* _Data shown_:
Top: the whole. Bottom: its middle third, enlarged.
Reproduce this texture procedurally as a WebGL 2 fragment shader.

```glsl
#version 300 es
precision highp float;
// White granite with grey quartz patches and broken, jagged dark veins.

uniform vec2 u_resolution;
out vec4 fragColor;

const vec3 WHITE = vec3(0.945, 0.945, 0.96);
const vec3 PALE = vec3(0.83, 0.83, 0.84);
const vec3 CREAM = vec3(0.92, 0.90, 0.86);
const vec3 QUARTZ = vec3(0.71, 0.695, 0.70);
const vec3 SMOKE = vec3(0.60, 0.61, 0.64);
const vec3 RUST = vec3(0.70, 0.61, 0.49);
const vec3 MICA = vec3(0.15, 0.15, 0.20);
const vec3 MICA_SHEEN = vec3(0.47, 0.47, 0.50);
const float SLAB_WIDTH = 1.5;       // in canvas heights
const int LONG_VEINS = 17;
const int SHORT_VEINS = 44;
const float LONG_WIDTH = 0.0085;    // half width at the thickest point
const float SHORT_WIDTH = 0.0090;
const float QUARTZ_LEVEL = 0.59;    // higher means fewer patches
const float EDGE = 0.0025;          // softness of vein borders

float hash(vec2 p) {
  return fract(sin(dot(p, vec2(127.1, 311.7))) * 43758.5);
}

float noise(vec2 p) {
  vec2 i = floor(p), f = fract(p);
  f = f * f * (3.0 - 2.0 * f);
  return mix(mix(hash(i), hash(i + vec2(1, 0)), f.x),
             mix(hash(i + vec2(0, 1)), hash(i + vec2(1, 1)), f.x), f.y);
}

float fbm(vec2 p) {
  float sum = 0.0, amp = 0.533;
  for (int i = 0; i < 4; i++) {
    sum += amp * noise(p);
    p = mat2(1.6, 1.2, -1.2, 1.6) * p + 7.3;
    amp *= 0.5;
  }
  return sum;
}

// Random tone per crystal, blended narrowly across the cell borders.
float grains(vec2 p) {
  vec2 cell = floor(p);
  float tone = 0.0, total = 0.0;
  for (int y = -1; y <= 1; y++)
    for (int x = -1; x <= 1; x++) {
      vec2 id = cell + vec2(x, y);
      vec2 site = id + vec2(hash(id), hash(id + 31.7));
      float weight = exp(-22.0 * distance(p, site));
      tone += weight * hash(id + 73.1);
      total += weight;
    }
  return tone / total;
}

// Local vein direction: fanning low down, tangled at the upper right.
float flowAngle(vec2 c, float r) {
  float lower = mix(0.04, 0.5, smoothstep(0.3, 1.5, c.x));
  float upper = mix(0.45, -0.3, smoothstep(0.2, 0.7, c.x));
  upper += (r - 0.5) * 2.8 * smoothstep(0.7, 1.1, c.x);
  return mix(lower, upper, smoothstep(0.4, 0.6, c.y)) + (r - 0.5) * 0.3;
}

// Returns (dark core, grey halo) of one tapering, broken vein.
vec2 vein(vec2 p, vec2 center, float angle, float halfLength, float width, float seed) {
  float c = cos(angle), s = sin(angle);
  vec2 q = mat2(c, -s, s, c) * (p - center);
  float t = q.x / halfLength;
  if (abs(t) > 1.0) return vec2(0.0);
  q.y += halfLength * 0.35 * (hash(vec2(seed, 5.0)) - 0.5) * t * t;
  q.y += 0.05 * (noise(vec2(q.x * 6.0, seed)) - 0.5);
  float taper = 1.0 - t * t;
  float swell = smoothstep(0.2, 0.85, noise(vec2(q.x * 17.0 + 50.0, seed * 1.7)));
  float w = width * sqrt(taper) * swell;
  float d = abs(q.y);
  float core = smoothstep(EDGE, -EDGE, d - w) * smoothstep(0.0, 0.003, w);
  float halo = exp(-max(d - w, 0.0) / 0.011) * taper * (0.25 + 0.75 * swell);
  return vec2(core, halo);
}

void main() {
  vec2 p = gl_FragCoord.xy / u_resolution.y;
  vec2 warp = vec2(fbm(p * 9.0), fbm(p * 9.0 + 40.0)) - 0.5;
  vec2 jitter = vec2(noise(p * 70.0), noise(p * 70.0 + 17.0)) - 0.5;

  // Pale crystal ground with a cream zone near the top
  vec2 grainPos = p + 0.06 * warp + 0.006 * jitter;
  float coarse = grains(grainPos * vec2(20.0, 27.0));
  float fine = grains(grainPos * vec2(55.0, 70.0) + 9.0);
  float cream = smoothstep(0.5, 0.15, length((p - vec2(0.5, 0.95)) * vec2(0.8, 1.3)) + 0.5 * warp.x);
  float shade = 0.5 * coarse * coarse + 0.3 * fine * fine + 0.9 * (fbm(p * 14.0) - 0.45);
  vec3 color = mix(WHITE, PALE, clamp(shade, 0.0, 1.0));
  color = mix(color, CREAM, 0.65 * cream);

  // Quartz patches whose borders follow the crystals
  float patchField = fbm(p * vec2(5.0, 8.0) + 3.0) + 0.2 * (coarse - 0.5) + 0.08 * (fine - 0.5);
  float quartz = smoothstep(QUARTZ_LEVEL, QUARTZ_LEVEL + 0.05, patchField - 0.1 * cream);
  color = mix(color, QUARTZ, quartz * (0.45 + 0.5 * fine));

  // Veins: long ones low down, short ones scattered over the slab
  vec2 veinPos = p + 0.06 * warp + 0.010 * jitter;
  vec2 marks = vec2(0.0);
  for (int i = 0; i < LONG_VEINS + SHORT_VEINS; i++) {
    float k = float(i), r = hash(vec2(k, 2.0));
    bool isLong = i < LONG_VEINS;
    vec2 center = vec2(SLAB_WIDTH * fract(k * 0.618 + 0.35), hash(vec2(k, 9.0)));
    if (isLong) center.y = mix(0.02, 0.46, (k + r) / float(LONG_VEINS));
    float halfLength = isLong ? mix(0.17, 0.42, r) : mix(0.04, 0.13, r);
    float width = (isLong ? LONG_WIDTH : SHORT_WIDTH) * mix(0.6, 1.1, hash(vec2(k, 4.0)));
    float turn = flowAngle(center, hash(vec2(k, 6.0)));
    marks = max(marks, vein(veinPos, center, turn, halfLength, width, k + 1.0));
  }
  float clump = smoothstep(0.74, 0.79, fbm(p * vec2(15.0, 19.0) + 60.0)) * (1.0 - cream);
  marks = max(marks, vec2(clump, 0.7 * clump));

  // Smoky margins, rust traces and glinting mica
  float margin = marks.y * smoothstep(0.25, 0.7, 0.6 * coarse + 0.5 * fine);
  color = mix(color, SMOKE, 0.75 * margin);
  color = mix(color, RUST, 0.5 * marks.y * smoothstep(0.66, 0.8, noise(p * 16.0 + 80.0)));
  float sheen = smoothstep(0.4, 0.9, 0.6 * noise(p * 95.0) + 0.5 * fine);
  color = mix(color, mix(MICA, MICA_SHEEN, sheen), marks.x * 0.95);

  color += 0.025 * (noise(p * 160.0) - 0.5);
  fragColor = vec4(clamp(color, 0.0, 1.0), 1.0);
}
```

* _Exercise instructions_: Going through the entries above, show each line that contains "warp".

* _Written solution_:
  vec2 warp = vec2(fbm(p * 9.0), fbm(p * 9.0 + 40.0)) - 0.5;
  vec2 grainPos = p + 0.06 * warp + 0.006 * jitter;
  float cream = smoothstep(0.5, 0.15, length((p - vec2(0.5, 0.95)) * vec2(0.8, 1.3)) + 0.5 * warp.x);
  vec2 veinPos = p + 0.06 * warp + 0.010 * jitter;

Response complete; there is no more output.